    Stephen King wrote in his memoir that when he was learning to write stories as a kid, imitation preceded creation. He would often take stories and characters he was familiar with and work them into works of his own. He was still in grade school at the time, but his mother would encourage him to create stories and characters of his own. As he developed his skill, he began drawing on his own experiences and his world to create his best selling works today.

    I often see similar development patterns in early broadcast meteorologists. They come into class, having grown up with watching a certain meteorologist for years and years, and broadcasting in a style that is not truly them. They might be really technical, or really goofy, or get hung up on certain words or phases. I’ll ask a student where they are from, and who they grew up watching, and you can see someone else’s on-air presence being mimicked by the student. It’s true that imitation often precedes creation when you are starting out. That is fine, but I push students to discover their own broadcast style.

    We usually need the courage of seeing someone else do it before us. It’s usually what inspires us to get up and do it in the first place. A broadcast meteorologist will eventually find more success in what they do when they figure out who they are as broadcasters. When they start listening to that voice, they become much more authentic and effective as broadcasters. Stephen King would have never become the writer he is today if he had continued to write stories based on what was already out there. Instead, he was challenged to write from within, and he eventually found his own voice.

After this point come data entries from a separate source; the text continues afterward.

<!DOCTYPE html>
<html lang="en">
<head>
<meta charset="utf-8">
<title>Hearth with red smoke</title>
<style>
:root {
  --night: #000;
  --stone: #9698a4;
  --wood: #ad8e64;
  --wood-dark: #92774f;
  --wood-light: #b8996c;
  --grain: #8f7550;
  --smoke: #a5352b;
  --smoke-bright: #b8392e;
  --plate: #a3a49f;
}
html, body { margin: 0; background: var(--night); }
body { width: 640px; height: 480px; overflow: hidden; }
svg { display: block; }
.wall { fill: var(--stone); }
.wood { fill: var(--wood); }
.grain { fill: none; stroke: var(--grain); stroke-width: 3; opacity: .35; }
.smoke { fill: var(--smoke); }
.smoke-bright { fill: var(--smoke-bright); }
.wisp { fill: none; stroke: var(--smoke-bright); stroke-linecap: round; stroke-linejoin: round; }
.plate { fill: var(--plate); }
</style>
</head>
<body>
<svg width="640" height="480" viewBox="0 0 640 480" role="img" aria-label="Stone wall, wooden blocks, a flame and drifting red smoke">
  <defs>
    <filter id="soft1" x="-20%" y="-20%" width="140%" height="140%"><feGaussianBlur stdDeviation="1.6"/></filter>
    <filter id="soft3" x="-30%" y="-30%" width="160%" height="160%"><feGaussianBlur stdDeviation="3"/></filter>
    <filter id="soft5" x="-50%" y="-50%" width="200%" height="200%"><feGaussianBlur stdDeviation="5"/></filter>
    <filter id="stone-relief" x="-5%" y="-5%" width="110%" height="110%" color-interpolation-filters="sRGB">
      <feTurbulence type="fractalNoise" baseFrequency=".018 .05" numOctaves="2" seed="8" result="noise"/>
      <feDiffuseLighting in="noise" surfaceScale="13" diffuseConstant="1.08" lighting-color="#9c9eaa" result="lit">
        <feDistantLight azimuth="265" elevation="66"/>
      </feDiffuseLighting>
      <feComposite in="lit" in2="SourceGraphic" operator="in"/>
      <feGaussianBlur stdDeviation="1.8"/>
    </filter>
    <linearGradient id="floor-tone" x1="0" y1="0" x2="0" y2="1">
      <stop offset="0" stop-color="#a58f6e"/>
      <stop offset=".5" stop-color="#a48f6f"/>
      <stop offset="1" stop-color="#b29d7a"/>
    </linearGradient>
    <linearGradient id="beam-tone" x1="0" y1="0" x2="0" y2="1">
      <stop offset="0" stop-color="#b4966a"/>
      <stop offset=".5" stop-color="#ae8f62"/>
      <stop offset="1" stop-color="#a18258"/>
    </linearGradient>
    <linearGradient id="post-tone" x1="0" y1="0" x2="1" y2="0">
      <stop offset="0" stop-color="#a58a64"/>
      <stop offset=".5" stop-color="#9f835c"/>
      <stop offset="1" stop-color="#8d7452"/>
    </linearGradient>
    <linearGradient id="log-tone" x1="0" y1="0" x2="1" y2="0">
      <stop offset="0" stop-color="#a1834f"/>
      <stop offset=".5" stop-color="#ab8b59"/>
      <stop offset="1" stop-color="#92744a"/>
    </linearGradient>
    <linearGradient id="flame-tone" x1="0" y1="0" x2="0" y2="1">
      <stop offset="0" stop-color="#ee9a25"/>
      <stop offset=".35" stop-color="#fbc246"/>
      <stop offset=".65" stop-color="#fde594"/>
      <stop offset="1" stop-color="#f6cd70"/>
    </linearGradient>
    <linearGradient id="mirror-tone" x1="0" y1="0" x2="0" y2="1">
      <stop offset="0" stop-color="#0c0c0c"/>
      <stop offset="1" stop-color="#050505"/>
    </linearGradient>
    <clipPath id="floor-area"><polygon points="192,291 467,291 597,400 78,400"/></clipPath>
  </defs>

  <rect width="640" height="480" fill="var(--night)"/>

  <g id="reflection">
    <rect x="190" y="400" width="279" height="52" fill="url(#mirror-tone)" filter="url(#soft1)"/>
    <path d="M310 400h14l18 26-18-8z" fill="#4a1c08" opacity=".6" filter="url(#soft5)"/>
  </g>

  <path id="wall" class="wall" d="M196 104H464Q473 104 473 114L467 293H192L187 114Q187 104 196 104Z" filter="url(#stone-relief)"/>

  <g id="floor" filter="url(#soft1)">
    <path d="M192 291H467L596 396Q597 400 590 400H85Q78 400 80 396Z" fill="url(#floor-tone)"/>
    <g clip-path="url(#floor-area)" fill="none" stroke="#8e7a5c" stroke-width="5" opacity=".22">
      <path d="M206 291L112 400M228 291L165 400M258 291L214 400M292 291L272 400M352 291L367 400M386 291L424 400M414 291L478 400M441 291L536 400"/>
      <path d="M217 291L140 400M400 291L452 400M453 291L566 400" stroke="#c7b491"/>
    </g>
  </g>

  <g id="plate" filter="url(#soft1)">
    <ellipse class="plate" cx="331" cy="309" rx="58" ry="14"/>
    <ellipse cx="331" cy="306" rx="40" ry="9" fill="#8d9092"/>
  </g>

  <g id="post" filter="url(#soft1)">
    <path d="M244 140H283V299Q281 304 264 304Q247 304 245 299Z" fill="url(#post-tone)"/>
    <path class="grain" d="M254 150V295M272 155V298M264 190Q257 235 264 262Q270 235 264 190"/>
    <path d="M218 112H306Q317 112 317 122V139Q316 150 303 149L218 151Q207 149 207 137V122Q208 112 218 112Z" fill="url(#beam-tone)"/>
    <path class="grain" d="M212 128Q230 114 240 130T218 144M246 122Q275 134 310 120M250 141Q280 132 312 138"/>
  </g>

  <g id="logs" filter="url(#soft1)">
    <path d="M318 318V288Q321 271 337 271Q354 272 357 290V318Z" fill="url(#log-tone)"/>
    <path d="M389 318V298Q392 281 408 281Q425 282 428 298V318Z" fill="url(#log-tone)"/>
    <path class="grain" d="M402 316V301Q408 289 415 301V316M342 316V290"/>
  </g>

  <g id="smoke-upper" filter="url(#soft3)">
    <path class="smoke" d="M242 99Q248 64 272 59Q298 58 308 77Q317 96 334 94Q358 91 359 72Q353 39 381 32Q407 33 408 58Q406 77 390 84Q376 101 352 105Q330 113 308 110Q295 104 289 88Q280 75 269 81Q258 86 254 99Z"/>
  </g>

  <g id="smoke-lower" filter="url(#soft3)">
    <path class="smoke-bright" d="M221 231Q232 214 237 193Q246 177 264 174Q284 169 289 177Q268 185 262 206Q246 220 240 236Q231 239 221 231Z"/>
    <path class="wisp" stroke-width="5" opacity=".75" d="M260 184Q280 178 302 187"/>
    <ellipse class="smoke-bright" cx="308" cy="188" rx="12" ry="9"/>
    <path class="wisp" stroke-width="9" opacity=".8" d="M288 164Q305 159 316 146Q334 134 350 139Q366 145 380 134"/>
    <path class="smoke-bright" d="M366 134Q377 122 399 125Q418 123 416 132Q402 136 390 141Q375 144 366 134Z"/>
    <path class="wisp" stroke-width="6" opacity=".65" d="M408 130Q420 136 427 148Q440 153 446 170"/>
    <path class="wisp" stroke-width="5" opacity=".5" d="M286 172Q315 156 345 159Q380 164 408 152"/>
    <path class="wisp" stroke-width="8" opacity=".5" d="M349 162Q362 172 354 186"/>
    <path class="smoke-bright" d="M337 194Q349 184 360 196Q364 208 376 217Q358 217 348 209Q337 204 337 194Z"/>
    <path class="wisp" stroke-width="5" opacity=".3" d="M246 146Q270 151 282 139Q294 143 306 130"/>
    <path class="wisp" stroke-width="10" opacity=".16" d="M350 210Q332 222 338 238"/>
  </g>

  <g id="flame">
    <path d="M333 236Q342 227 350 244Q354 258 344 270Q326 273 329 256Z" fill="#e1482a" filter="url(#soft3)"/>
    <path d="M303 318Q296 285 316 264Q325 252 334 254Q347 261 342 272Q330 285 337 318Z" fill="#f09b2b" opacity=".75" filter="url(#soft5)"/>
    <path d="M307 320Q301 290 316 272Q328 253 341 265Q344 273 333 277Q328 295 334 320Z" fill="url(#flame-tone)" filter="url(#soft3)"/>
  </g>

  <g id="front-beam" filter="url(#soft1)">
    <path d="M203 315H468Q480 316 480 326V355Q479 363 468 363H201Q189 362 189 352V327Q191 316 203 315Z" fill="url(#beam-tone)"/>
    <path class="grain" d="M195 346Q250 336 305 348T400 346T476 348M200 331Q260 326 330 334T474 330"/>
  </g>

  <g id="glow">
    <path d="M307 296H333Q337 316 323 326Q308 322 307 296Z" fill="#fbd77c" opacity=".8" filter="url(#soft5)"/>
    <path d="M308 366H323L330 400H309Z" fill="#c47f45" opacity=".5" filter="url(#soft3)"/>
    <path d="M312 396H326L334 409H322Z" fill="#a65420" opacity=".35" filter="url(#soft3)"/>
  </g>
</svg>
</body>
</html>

    We’ll still have a fondness for broadcast mets we grew up with, and who are still great at what they do. We can learn a lot by watching them and picking up on what they do well. The best broadcast meteorologist you can be is the one who is closest to who you are in real life. That is the person viewers are going to want to get their forecast from.

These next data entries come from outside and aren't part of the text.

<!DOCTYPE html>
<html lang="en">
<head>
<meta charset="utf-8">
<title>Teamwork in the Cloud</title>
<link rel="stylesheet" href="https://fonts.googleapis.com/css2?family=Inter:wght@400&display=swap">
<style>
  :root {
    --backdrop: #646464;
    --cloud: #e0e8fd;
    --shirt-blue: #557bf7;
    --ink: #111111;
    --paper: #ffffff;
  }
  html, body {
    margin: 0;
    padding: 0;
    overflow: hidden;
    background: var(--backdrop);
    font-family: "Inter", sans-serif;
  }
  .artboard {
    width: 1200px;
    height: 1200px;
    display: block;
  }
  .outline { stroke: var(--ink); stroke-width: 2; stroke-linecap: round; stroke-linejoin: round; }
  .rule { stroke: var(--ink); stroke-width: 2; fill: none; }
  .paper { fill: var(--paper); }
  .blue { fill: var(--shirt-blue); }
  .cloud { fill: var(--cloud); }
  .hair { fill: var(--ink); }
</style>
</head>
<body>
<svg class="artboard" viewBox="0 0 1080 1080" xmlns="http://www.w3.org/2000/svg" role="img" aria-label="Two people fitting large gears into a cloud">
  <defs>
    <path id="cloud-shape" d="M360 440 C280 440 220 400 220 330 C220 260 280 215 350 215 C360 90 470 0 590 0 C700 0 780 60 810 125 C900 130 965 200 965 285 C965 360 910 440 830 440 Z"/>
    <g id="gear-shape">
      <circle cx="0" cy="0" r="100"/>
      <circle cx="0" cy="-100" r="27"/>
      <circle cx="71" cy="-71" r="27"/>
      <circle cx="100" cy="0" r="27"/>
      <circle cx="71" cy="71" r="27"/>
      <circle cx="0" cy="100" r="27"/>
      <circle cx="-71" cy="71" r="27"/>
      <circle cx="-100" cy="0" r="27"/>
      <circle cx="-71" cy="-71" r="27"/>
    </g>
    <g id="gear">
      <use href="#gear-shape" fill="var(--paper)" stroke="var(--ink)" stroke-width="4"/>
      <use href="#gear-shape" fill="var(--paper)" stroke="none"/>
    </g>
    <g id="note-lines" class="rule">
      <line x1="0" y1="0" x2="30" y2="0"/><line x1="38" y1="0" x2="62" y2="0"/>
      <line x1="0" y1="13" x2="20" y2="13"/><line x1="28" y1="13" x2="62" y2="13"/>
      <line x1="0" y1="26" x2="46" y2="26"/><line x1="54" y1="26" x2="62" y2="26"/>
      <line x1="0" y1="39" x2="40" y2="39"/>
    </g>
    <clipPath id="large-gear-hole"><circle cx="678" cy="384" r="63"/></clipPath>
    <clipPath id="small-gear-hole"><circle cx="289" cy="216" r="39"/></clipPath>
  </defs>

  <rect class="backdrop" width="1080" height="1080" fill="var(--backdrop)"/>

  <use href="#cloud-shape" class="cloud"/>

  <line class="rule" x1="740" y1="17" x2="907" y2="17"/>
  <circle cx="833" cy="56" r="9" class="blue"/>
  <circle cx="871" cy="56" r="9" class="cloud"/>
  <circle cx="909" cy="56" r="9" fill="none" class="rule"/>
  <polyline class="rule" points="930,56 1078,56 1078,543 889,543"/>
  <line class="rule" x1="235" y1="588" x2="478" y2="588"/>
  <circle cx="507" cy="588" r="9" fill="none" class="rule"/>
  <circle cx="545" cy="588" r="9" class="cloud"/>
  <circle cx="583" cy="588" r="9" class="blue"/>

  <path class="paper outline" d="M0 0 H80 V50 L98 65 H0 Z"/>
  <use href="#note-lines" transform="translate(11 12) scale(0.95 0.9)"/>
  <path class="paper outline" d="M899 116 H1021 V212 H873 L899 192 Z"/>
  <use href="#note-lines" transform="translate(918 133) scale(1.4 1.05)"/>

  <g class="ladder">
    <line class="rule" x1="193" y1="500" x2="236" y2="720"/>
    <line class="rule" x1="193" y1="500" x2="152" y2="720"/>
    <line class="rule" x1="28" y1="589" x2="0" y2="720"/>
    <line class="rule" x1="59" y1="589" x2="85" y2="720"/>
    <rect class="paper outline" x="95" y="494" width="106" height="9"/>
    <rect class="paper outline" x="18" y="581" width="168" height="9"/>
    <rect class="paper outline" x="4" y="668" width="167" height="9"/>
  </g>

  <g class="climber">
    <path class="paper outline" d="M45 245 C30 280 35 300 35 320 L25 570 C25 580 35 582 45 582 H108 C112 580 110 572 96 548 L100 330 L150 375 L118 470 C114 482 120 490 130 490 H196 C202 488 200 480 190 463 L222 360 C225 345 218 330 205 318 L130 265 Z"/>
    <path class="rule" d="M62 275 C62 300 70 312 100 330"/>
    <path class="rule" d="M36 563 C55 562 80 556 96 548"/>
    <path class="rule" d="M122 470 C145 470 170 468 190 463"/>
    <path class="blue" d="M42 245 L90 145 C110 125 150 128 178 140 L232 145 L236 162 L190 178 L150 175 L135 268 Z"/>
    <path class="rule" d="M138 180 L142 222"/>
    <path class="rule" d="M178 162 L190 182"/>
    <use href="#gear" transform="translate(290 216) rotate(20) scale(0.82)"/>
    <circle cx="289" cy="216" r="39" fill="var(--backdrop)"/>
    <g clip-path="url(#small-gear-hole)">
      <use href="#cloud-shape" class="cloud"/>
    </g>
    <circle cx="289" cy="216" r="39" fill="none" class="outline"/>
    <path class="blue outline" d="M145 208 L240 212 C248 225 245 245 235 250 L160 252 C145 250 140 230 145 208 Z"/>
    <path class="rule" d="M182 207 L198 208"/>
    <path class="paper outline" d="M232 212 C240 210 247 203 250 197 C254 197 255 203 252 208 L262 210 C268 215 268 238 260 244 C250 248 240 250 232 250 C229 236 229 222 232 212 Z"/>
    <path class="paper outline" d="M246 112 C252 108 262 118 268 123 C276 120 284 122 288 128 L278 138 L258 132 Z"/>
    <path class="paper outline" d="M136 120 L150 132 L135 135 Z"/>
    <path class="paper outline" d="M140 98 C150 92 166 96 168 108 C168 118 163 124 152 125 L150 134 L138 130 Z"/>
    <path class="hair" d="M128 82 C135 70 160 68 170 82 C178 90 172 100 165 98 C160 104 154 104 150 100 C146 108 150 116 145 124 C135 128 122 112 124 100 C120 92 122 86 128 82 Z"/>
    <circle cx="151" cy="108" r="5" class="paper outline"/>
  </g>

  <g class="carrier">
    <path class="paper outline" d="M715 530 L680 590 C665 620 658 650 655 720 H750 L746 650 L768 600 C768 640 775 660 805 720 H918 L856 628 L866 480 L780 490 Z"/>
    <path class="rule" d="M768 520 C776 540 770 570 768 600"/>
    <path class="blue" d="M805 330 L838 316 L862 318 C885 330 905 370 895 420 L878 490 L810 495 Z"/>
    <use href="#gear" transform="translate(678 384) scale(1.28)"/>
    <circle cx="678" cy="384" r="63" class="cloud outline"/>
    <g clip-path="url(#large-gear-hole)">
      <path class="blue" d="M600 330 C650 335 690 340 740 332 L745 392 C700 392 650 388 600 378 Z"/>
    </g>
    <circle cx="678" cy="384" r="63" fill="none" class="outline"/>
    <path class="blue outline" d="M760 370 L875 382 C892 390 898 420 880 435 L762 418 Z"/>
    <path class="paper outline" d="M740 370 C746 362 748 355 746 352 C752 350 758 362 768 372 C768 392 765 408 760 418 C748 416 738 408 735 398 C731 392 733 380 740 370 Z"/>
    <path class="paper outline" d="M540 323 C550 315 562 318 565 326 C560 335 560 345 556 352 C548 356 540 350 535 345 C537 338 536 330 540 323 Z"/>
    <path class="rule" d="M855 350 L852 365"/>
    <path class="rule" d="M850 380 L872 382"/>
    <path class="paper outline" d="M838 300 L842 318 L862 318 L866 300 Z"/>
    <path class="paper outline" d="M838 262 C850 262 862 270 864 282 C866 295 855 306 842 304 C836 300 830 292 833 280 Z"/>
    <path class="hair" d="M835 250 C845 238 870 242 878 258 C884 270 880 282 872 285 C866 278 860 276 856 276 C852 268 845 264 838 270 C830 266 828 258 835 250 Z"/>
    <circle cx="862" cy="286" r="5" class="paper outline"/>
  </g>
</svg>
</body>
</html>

  • Coming This Week – Improvements to Alumni and Meteorology School Features

    Broadcastmet.com has been up for about a month now, but there is still a bunch of features I”ve been meaning to add or improve on. I’m hoping to get a chance to get to a few of those this week. Here is what is on the to do list:

    Expanded Lyndon State Alumni page – If you watch the weather on television, chances are you know a broadcast meteorologist who graduated from Lyndon State College. There are about three years of alumni on the site already, but our database goes back to the late 1970s. I’d like to get that information on the site this week, with links to station profiles and Twitter accounts where I can find them. If you are a Lyndon State broadcast met alumni and want to be sure you are included, please shoot me an email at broadcastmet@gmail.com.

    Expanded Broadcast Meteorology Schools page – There are a lot of great meteorology schools out there, and a lot of great broadcasting programs out there. I’m in search of colleges and universities that are excellent at both. I have a list of schools on the page already, but the list is incomplete and missing a ton of links. I’m going to clean that up this week and provide better links directly to the programs, where I can find them. If you go to a school with a great meteorology program, I’d like to hear about it. Please send me an email to broadcastmet@gmail.com with any links that might point me in the right direction.

    I’ve got other ideas for features that I’d like to launch before the end of the summer, but this will keep me busy for a few days. If you have an idea for something that would improve the site or an idea for a blog post, I’d be happy to hear from you. You can reach me at broadcastmet@gmail.com. Thanks for checking out the site, and have a great week!